**Task to carry out:** Go through the material below, find each line with the word "style", and copy those lines.

----

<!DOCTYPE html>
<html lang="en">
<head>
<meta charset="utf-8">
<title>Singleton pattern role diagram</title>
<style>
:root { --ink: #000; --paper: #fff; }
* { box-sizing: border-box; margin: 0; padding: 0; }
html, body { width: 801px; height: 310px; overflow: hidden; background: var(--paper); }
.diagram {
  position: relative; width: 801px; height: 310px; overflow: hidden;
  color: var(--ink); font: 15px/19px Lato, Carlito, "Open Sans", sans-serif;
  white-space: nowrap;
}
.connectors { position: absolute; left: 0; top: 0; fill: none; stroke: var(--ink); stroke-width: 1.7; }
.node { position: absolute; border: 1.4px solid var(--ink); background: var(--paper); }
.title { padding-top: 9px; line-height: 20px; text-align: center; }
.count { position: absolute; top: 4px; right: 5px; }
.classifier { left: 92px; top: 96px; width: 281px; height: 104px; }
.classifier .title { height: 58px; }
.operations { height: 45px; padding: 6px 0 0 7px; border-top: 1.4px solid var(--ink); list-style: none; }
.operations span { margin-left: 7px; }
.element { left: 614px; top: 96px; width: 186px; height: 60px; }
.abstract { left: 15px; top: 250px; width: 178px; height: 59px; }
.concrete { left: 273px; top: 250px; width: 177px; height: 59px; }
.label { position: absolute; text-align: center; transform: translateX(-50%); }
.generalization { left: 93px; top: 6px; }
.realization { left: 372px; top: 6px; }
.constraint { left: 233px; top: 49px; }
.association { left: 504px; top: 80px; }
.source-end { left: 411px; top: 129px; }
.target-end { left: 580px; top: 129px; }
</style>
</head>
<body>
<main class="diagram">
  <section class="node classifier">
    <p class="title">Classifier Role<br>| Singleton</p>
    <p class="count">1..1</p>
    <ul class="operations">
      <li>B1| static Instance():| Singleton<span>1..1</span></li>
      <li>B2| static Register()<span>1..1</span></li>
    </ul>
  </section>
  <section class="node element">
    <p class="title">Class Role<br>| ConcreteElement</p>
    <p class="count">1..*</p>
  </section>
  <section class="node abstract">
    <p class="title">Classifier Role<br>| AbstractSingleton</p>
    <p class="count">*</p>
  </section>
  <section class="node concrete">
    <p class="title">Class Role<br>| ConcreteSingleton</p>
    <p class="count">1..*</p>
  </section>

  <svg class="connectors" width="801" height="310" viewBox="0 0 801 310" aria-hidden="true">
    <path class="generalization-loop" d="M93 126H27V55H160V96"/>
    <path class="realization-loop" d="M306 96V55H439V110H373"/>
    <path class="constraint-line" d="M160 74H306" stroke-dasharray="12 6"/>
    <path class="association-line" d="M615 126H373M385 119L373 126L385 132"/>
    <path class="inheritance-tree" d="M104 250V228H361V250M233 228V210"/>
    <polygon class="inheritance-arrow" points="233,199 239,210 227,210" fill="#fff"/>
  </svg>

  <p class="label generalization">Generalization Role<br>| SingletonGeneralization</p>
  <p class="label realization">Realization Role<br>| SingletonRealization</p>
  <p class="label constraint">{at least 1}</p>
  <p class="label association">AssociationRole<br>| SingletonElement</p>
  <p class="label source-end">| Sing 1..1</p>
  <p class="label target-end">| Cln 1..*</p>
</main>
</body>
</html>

----

**The answer:**
<style>
.operations { height: 45px; padding: 6px 0 0 7px; border-top: 1.4px solid var(--ink); list-style: none; }
</style>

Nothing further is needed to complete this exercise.